**WHAT YOU ARE ASKED TO DO:**
Line by line, retype the material exactly and leave each picture out.

-- Opening Marker --

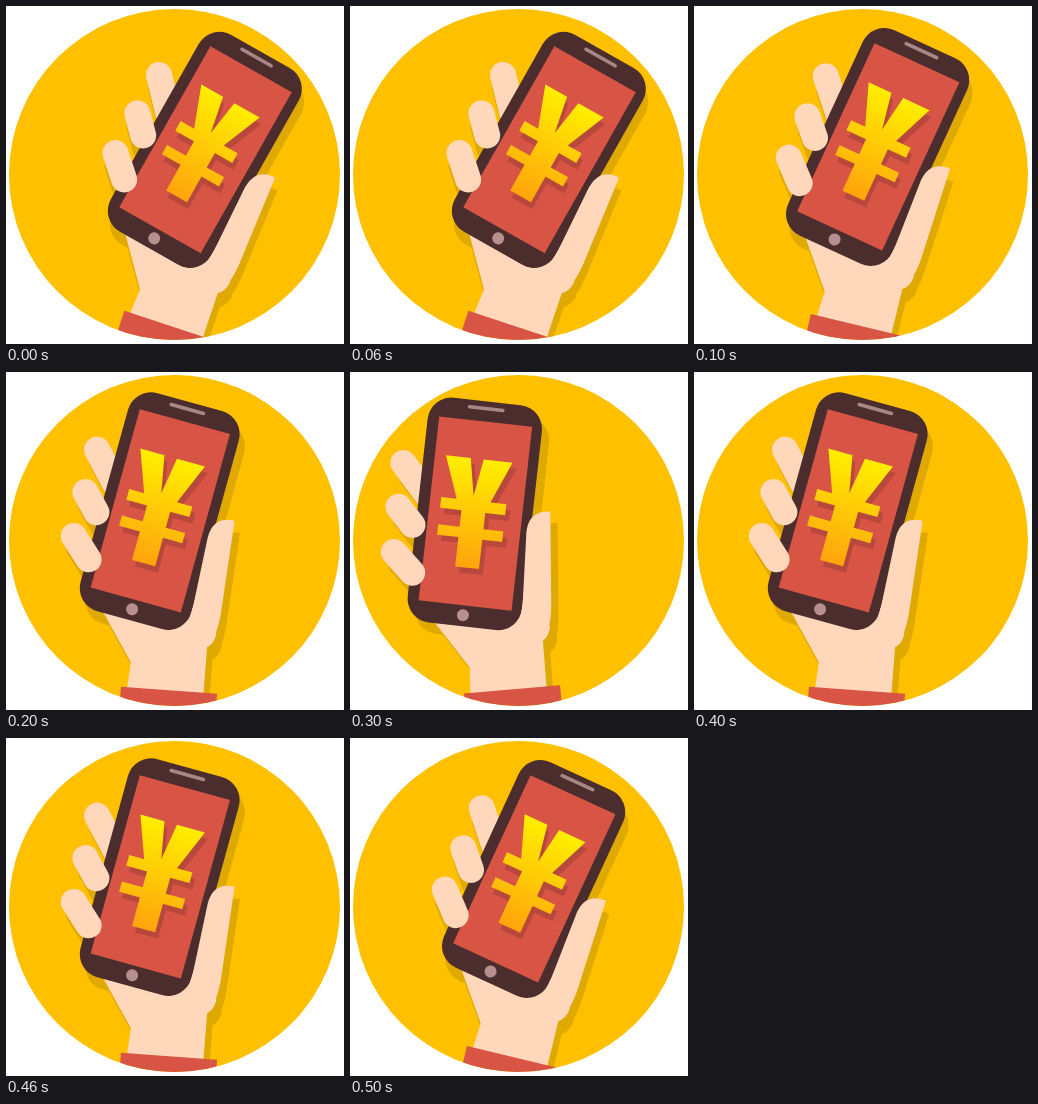
An HTML page for the animation above (0.6 s loop, 338 px wide and 338 px high).

```html
<!DOCTYPE html>
<html lang="en">
<head>
<meta charset="utf-8">
<title>Phone payment</title>
<style>
  html, body { margin: 0; width: 100%; height: 100%; overflow: hidden; background: #fff; }
  svg { display: block; width: 100vw; height: 100vh; }
</style>
</head>
<body>
<svg viewBox="0 0 338 338">
  <defs>
    <clipPath id="disc"><circle cx="168.5" cy="168.5" r="165.5"/></clipPath>
    <linearGradient id="gold" x1="0" y1="0" x2="0" y2="1">
      <stop offset="0" stop-color="#ffee00"/>
      <stop offset="1" stop-color="#ffa40c"/>
    </linearGradient>

    <!-- The phone stands upright; the origin is the pivot in the wrist. -->
    <path id="palm" d="M-100-85L-80-65L-40-24L-36 8L44 2L38-15L29.5-59Q35-63 35-74L0-110Z"/>
    <path id="thumb" d="M1-165Q1-187 22.5-188L34-94Q36-70 29.5-59L3-72Q5.2-80 5.2-95Z"/>
    <path id="cuff" d="M-43 2.3L51.5-16.5L60 24L-35 43Z"/>
    <rect id="phone" x="-109.8" y="-290.5" width="115" height="226.2" rx="24"/>
    <path id="index" d="M-129-220L-100-189" stroke-width="26" stroke-linecap="round"/>
    <path id="fingers" d="M-129-176L-113-159.5M-128.5-130.6L-108-112" stroke-width="26" stroke-linecap="round"/>
    <path id="yen" d="M-87.5-232.5H-62.5L-55.5-195L-49.5-232.5H-20.5L-38-190.5H-22V-179.5H-42V-163H-22V-152.5H-42V-123H-66V-152.5H-87.5V-163H-66V-179.5H-87.5V-190.5H-72Z"/>
  </defs>

  <g clip-path="url(#disc)">
    <rect width="338" height="338" fill="#ffc000"/>
    <g id="arm">
      <g transform="translate(8.5 10.5)" fill="#dfa900" stroke="#dfa900">
        <g stroke="none">
          <use href="#palm"/><use href="#thumb"/><use href="#phone"/>
        </g>
        <use href="#index"/><use href="#fingers"/>
      </g>
      <use href="#palm" fill="#ffd7ba"/>
      <use href="#cuff" fill="#d85546"/>
      <use href="#index" stroke="#ffd7ba"/>
      <use href="#phone" fill="#4b2d2e"/>
      <rect x="-98.5" y="-270.3" width="93.5" height="185"  fill="#d85546"/>
      <path d="M-69.5-283.2H-36" stroke="#a98787" stroke-width="3.6" stroke-linecap="round"/>
      <circle cx="-52.8" cy="-75.4" r="6" fill="#b78f8f"/>
      <use href="#yen" x="4.5" y="5.5" fill="#b8483b"/>
      <use href="#yen" fill="url(#gold)"/>
      <use href="#thumb" fill="#ffd7ba"/>
      <use href="#fingers" stroke="#ffd7ba"/>
    </g>
  </g>
</svg>
<script>
  const STEP = 100;
  const tilts = [29.5, 24.7, 15.4, 6.4, 15.4, 24.7]; // swing out and back, held per step
  const arm = document.getElementById('arm');
  const start = performance.now();

  function draw(now) {
    const step = Math.floor(Math.max(0, now - start) / STEP) % tilts.length;
    arm.setAttribute('transform', `translate(157 324) rotate(${tilts[step]})`);
    requestAnimationFrame(draw);
  }
  draw(start);
</script>
</body>
</html>
```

-- Closing Marker --

**TASK OUTPUT:**
An HTML page for the animation above (0.6 s loop, 338 px wide and 338 px high).

```html
<!DOCTYPE html>
<html lang="en">
<head>
<meta charset="utf-8">
<title>Phone payment</title>
<style>
  html, body { margin: 0; width: 100%; height: 100%; overflow: hidden; background: #fff; }
  svg { display: block; width: 100vw; height: 100vh; }
</style>
</head>
<body>
<svg viewBox="0 0 338 338">
  <defs>
    <clipPath id="disc"><circle cx="168.5" cy="168.5" r="165.5"/></clipPath>
    <linearGradient id="gold" x1="0" y1="0" x2="0" y2="1">
      <stop offset="0" stop-color="#ffee00"/>
      <stop offset="1" stop-color="#ffa40c"/>
    </linearGradient>

    <!-- The phone stands upright; the origin is the pivot in the wrist. -->
    <path id="palm" d="M-100-85L-80-65L-40-24L-36 8L44 2L38-15L29.5-59Q35-63 35-74L0-110Z"/>
    <path id="thumb" d="M1-165Q1-187 22.5-188L34-94Q36-70 29.5-59L3-72Q5.2-80 5.2-95Z"/>
    <path id="cuff" d="M-43 2.3L51.5-16.5L60 24L-35 43Z"/>
    <rect id="phone" x="-109.8" y="-290.5" width="115" height="226.2" rx="24"/>
    <path id="index" d="M-129-220L-100-189" stroke-width="26" stroke-linecap="round"/>
    <path id="fingers" d="M-129-176L-113-159.5M-128.5-130.6L-108-112" stroke-width="26" stroke-linecap="round"/>
    <path id="yen" d="M-87.5-232.5H-62.5L-55.5-195L-49.5-232.5H-20.5L-38-190.5H-22V-179.5H-42V-163H-22V-152.5H-42V-123H-66V-152.5H-87.5V-163H-66V-179.5H-87.5V-190.5H-72Z"/>
  </defs>

  <g clip-path="url(#disc)">
    <rect width="338" height="338" fill="#ffc000"/>
    <g id="arm">
      <g transform="translate(8.5 10.5)" fill="#dfa900" stroke="#dfa900">
        <g stroke="none">
          <use href="#palm"/><use href="#thumb"/><use href="#phone"/>
        </g>
        <use href="#index"/><use href="#fingers"/>
      </g>
      <use href="#palm" fill="#ffd7ba"/>
      <use href="#cuff" fill="#d85546"/>
      <use href="#index" stroke="#ffd7ba"/>
      <use href="#phone" fill="#4b2d2e"/>
      <rect x="-98.5" y="-270.3" width="93.5" height="185"  fill="#d85546"/>
      <path d="M-69.5-283.2H-36" stroke="#a98787" stroke-width="3.6" stroke-linecap="round"/>
      <circle cx="-52.8" cy="-75.4" r="6" fill="#b78f8f"/>
      <use href="#yen" x="4.5" y="5.5" fill="#b8483b"/>
      <use href="#yen" fill="url(#gold)"/>
      <use href="#thumb" fill="#ffd7ba"/>
      <use href="#fingers" stroke="#ffd7ba"/>
    </g>
  </g>
</svg>
<script>
  const STEP = 100;
  const tilts = [29.5, 24.7, 15.4, 6.4, 15.4, 24.7]; // swing out and back, held per step
  const arm = document.getElementById('arm');
  const start = performance.now();

  function draw(now) {
    const step = Math.floor(Math.max(0, now - start) / STEP) % tilts.length;
    arm.setAttribute('transform', `translate(157 324) rotate(${tilts[step]})`);
    requestAnimationFrame(draw);
  }
  draw(start);
</script>
</body>
</html>
```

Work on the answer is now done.